There is still a Sweet Shop here in Victoria that was started my forebears.

As an aside, my grandfather wasn’t allowed into his candy-making grandparents’ house, because his mother, Bertha Bland (what a wonderfully unfortunate name), had been a factory-worker in the old country.

And they were lofty candy-makers.

So my grandfather, young Kenneth George, was only permitted on his grandparent’s front porch, whereas the other grandchildren could come & go into the house as they pleased.

My ancestors brought their classism & their candy with them.

That’s how I come to be from candy-land.

Or biscuit land.UK made from biscuits

Just ponder what all those biscuits are doing to people internally.

Another of my ancestors was a King of Scotland. Sort of a wimpy king, if you’ve ever watched Braveheart: Robert the Bruce.

I’ve already written a bit about my dismal experience as a vegetarian in Scotland.

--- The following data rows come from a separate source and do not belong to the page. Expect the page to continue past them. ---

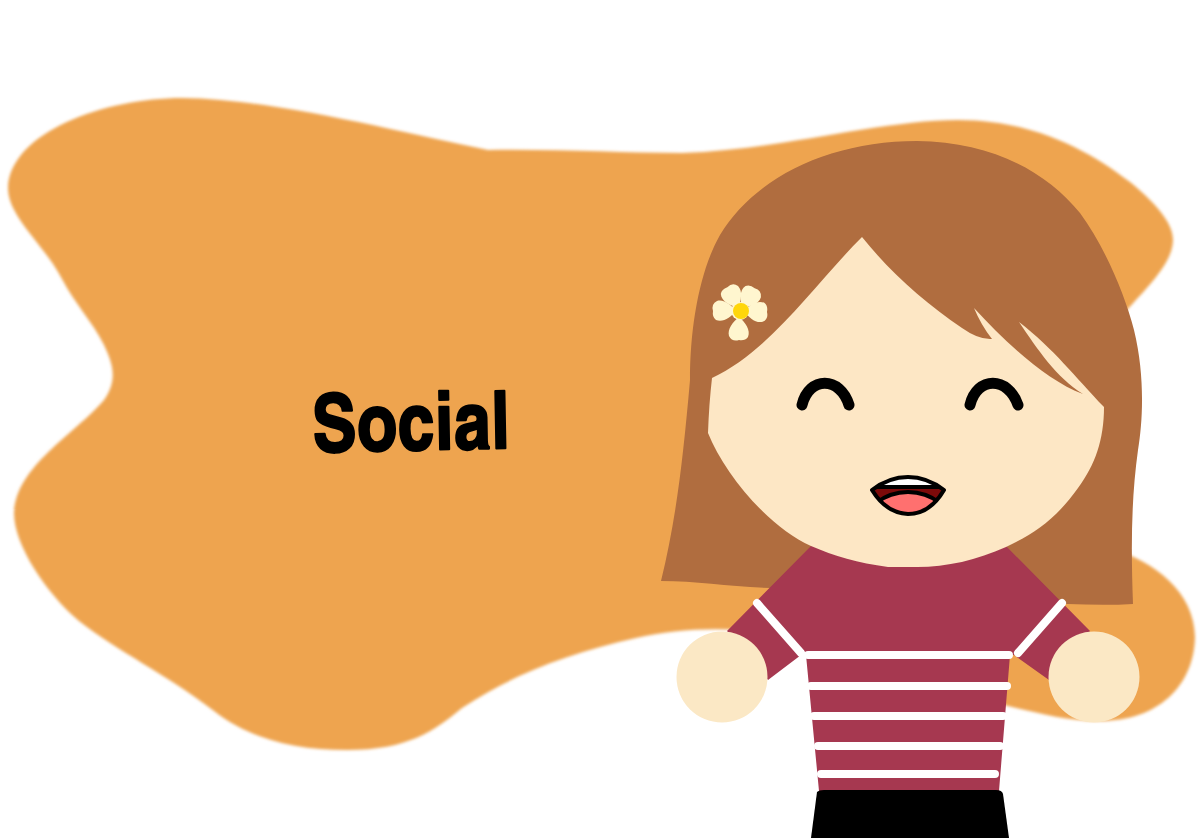
<!DOCTYPE html>
<html lang="en">
<head>
<meta charset="utf-8">
<title>Social</title>
<style>
:root {
  --paper: #ffffff;
  --blob: #eea450;
  --hair: #b06d3f;
  --skin: #fde7c5;
  --hand: #fbe8c5;
  --shirt: #a63850;
  --ink: #000000;
  --petal: #fff6cf;
  --pollen: #ffd60a;
  --mouth: #7d0a0a;
  --tongue: #ff706f;
}
html, body { margin: 0; height: 100%; overflow: hidden; background: var(--paper); }
.banner { display: block; width: 1200px; height: 838px; }
.blob { fill: var(--blob); filter: url(#soft-edge); }
.hair { fill: var(--hair); }
.face { fill: var(--skin); }
.hand { fill: var(--hand); }
.shirt { fill: var(--shirt); }
.stripes { fill: none; stroke: var(--paper); stroke-width: 8; stroke-linecap: round; }
.skirt { fill: var(--ink); }
.eyes { fill: none; stroke: var(--ink); stroke-width: 11; stroke-linecap: round; }
.petals { fill: var(--petal); }
.pollen { fill: var(--pollen); }
.mouth { fill: var(--mouth); }
.teeth { fill: var(--paper); }
.tongue { fill: var(--tongue); }
.mouth-line { fill: none; stroke: var(--ink); stroke-width: 4; stroke-linejoin: round; }
.label {
  font: 700 80px "TeX Gyre Heros Cn", "Open Sans", sans-serif;
  fill: var(--ink); stroke: var(--ink); stroke-width: 2; stroke-linejoin: round;
}
</style>
</head>
<body>
<svg class="banner" viewBox="0 0 1200 838" role="img" aria-label="Social: a smiling girl with a flower in her hair">
  <defs>
    <filter id="soft-edge" x="-2%" y="-2%" width="104%" height="104%"><feGaussianBlur stdDeviation="1.6"/></filter>
    <path id="petal" d="M0 -4C-6 -9 -12 -17 -9 -24Q-6 -28 0 -27Q7 -29 10 -23C12 -16 6 -9 0 -4Z"/>
    <clipPath id="mouth-shape"><path d="M872 490Q889 477 908 477Q927 477 944 490Q930 514 908 514Q886 513 872 490Z"/></clipPath>
  </defs>

  <path class="blob" d="M8 188C10 132 105 98 182 98C275 99 402 133 488 150C560 149 620 153 682 153C780 150 880 120 958 120C1042 120 1098 158 1130 182C1152 200 1174 222 1173 241C1172 266 1142 292 1120 318L1110 548C1156 562 1194 592 1195 637C1194 686 1158 721 1100 721C1062 721 1032 711 990 702L780 635C730 626 680 628 636 638C570 653 513 674 462 708C434 731 408 750 347 750C294 750 248 738 214 711C166 674 117 651 79 621C46 593 14 545 14 513C16 466 74 435 104 400C118 380 113 364 104 345C92 321 75 304 62 279C44 244 8 217 8 188Z"/>

  <text class="label" x="313" y="450" textLength="197" lengthAdjust="spacing" transform="rotate(-1 410 450)">Social</text>

  <g id="girl">
    <path class="hair" d="M661 581C676 520 683 460 690 380C690 325 700 270 720 235C755 177 830 141 917 141C990 142 1045 170 1080 213C1105 247 1125 295 1134 330C1145 375 1143 420 1138 450C1131 500 1131 550 1133 604C1100 606 1065 604 1030 602L780 588C735 588 700 581 661 581Z"/>

    <g id="body">
      <path class="shirt" d="M811 546L1006 546L1090 631L1049 680L1014 655L1010 655L999 791L819 791L806 655L801 655L768 680L727 631Z"/>
      <path class="stripes" d="M757 603L801 653M1062 603L1018 653M808 655H1009M811 686H1007M814 716H1003M818 746H1000M821 774H995"/>
      <path class="skirt" d="M817 792Q819 790 824 790H996Q1002 790 1003 794L1009 838H811Z"/>
      <circle class="hand" cx="722" cy="677" r="45.5"/>
      <circle class="hand" cx="1094" cy="677" r="45.5"/>
    </g>

    <path class="face" d="M862 237C890 272 925 303 962 328Q979 340 992 339Q981 325 974 308C1008 345 1048 381 1083 394C1056 377 1038 350 1019 322C1054 349 1075 377 1104 407C1104 440 1095 465 1078 488C1056 519 1034 534 1006 547C977 560 947 567 917 567H888C858 563 834 556 811 546C768 527 724 473 708 433Q709 404 712 378C771 350 813 286 862 237Z"/>

    <g id="flower" transform="translate(740 311)">
      <g class="petals">
        <use href="#petal" transform="rotate(-28)"/>
        <use href="#petal" transform="rotate(33)"/>
        <use href="#petal" transform="rotate(92)"/>
        <use href="#petal" transform="translate(-1 2) rotate(180)"/>
        <use href="#petal" transform="rotate(270)"/>
        <circle r="9"/>
      </g>
      <circle class="pollen" cx="1" r="8"/>
    </g>

    <path class="eyes" d="M802 405C809 376 840 376 849 405M970 405C977 376 1008 376 1018 405"/>

    <g id="smile">
      <g clip-path="url(#mouth-shape)">
        <rect class="mouth" x="868" y="474" width="80" height="44"/>
        <path class="teeth" d="M870 474H946L940 486H876Z"/>
        <path class="tongue" d="M876 502Q890 492 908 492Q926 492 940 502L930 518H886Z"/>
        <path class="mouth-line" d="M872 487H944M876 503Q890 492 908 492Q926 492 940 503"/>
      </g>
      <path class="mouth-line" d="M872 490Q889 477 908 477Q927 477 944 490Q930 514 908 514Q886 513 872 490Z"/>
    </g>
  </g>
</svg>
</body>
</html>
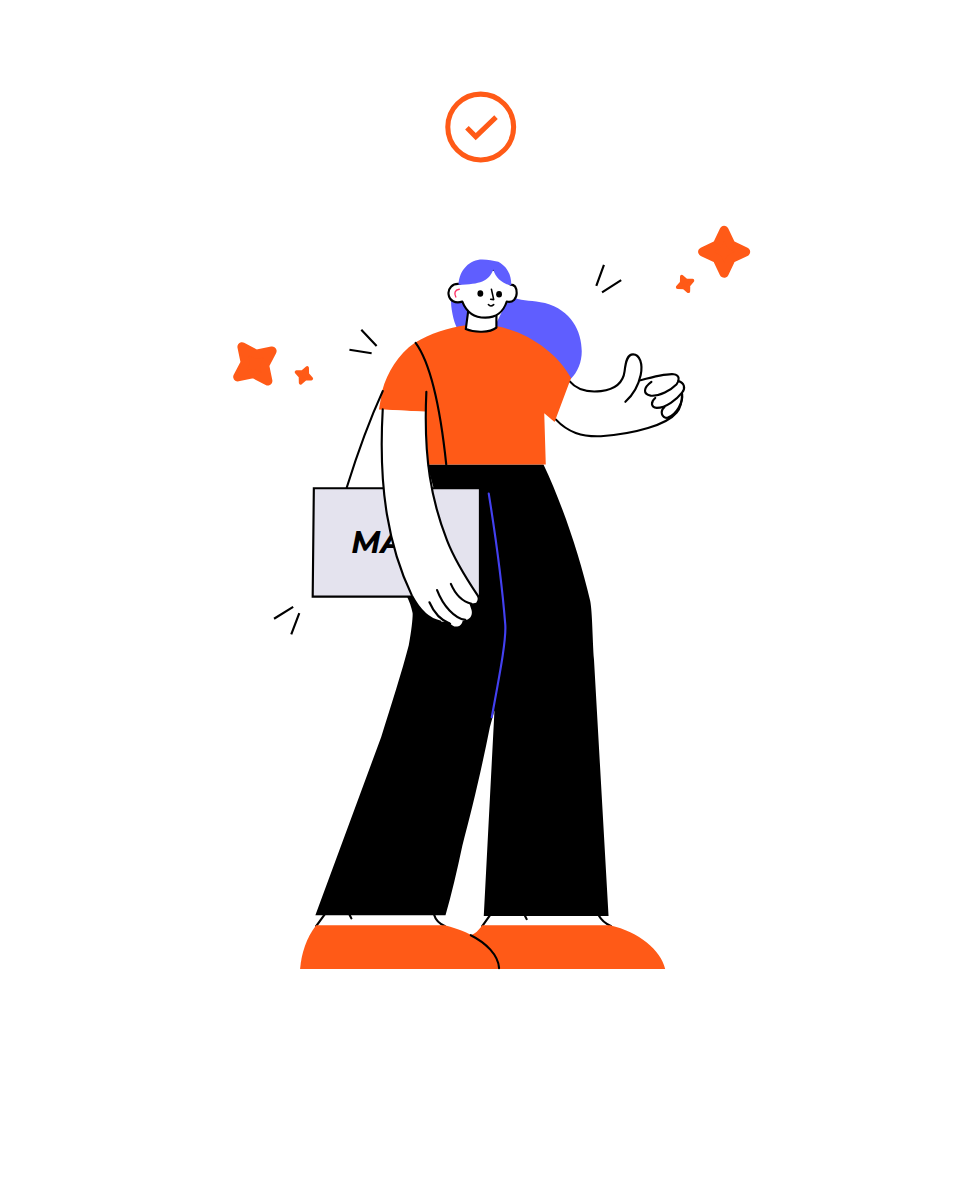
<!DOCTYPE html>
<html lang="en">
<head>
<meta charset="utf-8">
<title>Thumbs-up shopper</title>
<link rel="stylesheet" href="https://fonts.googleapis.com/css2?family=Montserrat:ital,wght@1,700&display=swap">
<style>
:root {
  --paper: #ffffff;
  --ink: #000000;
  --orange: #ff5a17;
  --violet: #5f5eff;
  --seam: #4340f0;
  --bag: #e4e3ee;
  --blush: #ff2e63;
}
* { margin: 0; padding: 0; }
html, body { width: 953px; height: 1200px; overflow: hidden; background: var(--paper); }
.poster { display: block; width: 953px; height: 1200px; }
.line { fill: none; stroke: var(--ink); stroke-width: 2.8; stroke-linecap: round; stroke-linejoin: round; }
.skin { fill: var(--paper); stroke: var(--ink); stroke-width: 2.8; stroke-linecap: round; stroke-linejoin: round; }
.orange { fill: var(--orange); }
.hair { fill: var(--violet); }
.trousers { fill: var(--ink); }
.seam { fill: none; stroke: var(--seam); stroke-width: 2.8; stroke-linecap: round; }
.bag-panel { fill: var(--bag); stroke: var(--ink); stroke-width: 2.8; }
.bag-label { font: italic 700 40px Montserrat, sans-serif; fill: var(--ink); }
.badge { fill: none; stroke: var(--orange); stroke-width: 6.6; }
.sparkles { fill: var(--orange); stroke: var(--orange); stroke-width: 12; stroke-linejoin: round; }
.blush { fill: none; stroke: var(--blush); stroke-width: 1.8; stroke-linecap: round; }
.ticks { stroke-linecap: butt; }
</style>
</head>
<body>
<svg class="poster" viewBox="0 0 1245 1568" preserveAspectRatio="none" role="img" aria-label="A woman with a shoulder bag gives a thumbs up beneath a check mark">
  <defs>
    <path id="sparkle" d="M0-28 9-9 28 0 9 9 0 28-9 9-28 0-9-9Z"/>
  </defs>

  <g class="badge">
    <circle cx="628" cy="166" r="43"/>
    <path d="M610 167 621.500 178.500 648 153"/>
  </g>

  <g class="sparkles">
    <use href="#sparkle" transform="translate(946 329)"/>
    <use href="#sparkle" transform="translate(895 371) rotate(-24) scale(.38)"/>
    <use href="#sparkle" transform="translate(333 475.500) rotate(-37)"/>
    <use href="#sparkle" transform="translate(397 490.500) rotate(24) scale(.38)"/>
  </g>

  <path class="line ticks" d="M789 346 779 373.500M811.500 366 786.500 382M472 431 492 452M456.500 457 485.500 461.500M383 793 358 808.500M391 801 380.500 829"/>

  <g id="shoes">
    <path class="line" d="M424 1195 413 1210M456 1194 459 1200M567 1195C569 1202 574 1207 581 1210M640 1196 630 1210M685 1195 688 1201M782 1196C786 1203 791 1207 798 1210"/>
    <path class="orange" d="M630 1209H797C835 1218 863 1241 869 1266H640L615 1222C621 1220 625 1216 630 1209Z"/>
    <path class="orange" d="M413 1209H581C620 1219 650 1238 652 1266H392C394 1245 400 1226 413 1209Z"/>
    <path class="line" d="M615 1222C635 1232 651 1248 652 1265"/>
  </g>

  <g id="legs">
    <path class="trousers" d="M558 607H710C735 660 757 725 771 785C774 800 774 836 776 862L795 1197H632L646 928 640 950C628 1010 616 1060 604 1105C597 1138 590 1168 582 1196H412L498 963C511 921 525 878 534 843C538 822 539.500 805 539 801C537.500 793 535 786 531 778L600 760Z"/>
    <path class="seam" d="M638.500 645C647 698 656 765 660 815C662 836 651 890 642.500 937"/>
  </g>

  <g id="hair-back" class="hair">
    <path d="M589 388C589 404 592 418 597 429H616V392Z"/>
    <path d="M672 389C684 394 696 392 712 396C746 405 760 433 760 459C760 473 755 486 745 496L640 440 662 394Z"/>
  </g>

  <g id="raised-arm">
    <path class="line" d="M744 498C754 510 768 513 785 511C803 509 814 501 816 485C817.500 471 820 463 827 463C836 463 840 476 837 490C834 504 827 516 817 525"/>
    <path class="line" d="M726 548C742 565 760 571 785 570C830 567 871 555 884 539C889 533 891 524 891 515"/>
    <path class="line" d="M836 497C855 492 870 488 880 489C888 490 888 497 884 502C876 510 862 518 850 517C840 515 840 507 851 499"/>
    <path class="line" d="M886 498C894 500 896 507 891 513C884 522 870 533 858 533C850 532 850 525 856 520"/>
    <path class="line" d="M891 514C893 525 884 542 872 546C864 546 862 537 868 532"/>
  </g>

  <g id="shirt">
    <path class="orange" d="M609 425C585 428 562 436 542 448C520 463 506 487 499.500 510L495 535 556 538 559 607H713L711 540 724.500 551.500 746 494C728 461 690 434 648 426Z"/>
    <path class="line" d="M543 448C565 478 577 550 583 607"/>
  </g>

  <g id="bag">
    <path class="line" d="M500 511C484 546 467 592 453 637"/>
    <path class="bag-panel" d="M410 638H627V779.500H408.500Z"/>
    <text class="bag-label" x="459" y="723">MA</text>
  </g>

  <g id="lowered-arm">
    <path class="skin" d="M500 535C494 640 508 715 538 778C549 799 560 809 575 812L587 813C592 821 602 821 604.500 811C613 811 618 805 616 797L613 788C621 790 628 786 625.500 779C610 757 594 733 584 708C564 660 554 606 556 538Z" stroke="none" style="stroke:none"/>
    <path class="line" d="M500 535C494 640 508 715 538 778C549 799 560 809 575 812"/>
    <path class="line" d="M557 512C553 600 564 655 584 706C594 732 610 757 624 778C626 781 626 784 624 787"/>
    <path class="line" d="M561 787C567 801 577 811 588 815M571 771C579 792 594 808 608 810M589 763C595 777 603 786 616 789"/>
  </g>

  <g id="head">
    <path class="skin" d="M612 404 608.500 430C620 435 640 435 648.500 428V408Z"/>
    <path class="skin" d="M600 371C591 370 585 377 586 384.500C587 393 595 397 604 394C609 407 619 415 634 415C648 415 658 407 662 394C670 396 675 390 675 383C675 376 672 372 667 372L645 352Z"/>
    <path class="hair" d="M599 372C600 352 614 339 630 339C638 339 644 341 651 342C662 348 668 358 668 373C655 370 647 362 644.500 352C638 368 628 371 599 372Z"/>
    <path class="blush" d="M600 378C594 379 593 383 595.500 388"/>
    <ellipse cx="627.500" cy="383.500" rx="3.800" ry="4.200"/>
    <ellipse cx="652" cy="384.500" rx="3.800" ry="4.200"/>
    <path class="line" style="stroke-width:2" d="M642 378 645 391.500 641 391M638 398Q641 401.500 645 398"/>
  </g>
</svg>
</body>
</html>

But all this rambling about British stodge has a point.

The point is I’m descended from candy-making, biscuit-consuming, classist, wimpy colonists.

The health of their intestinal flora can’t have been great, even way back when they were colonizing this great land, and this thought has lead me to wonder about gut health & colonialism.

When all those biscuit eaters with their disorderly intestinal flora and associated nervous complaints arrived here, what did they find?

People eating a perfect paleo diet who were probably enjoying magnificent gut health. If all the research (and my own experience) about the correlation between mental health & gut health is to be believed, Indigenous people were probably also enjoying psychological well-being.

How galling.

All these happy people. How dare they?

Have another biscuit.

We really need to do something.

And that something was done.

The irony was not lost on me as I drove to work one morning last week, having had bison liver and an avocado and a smoothie made from dandelion greens for breakfast, and I saw three Indigenous kids walking to school with lollipops in their mouths.

The candy makers were thorough.

Just one more reason I am continuing my experiment in nutritional ethics on the Wahls Paleo Plus.

 I found the biscuit map here.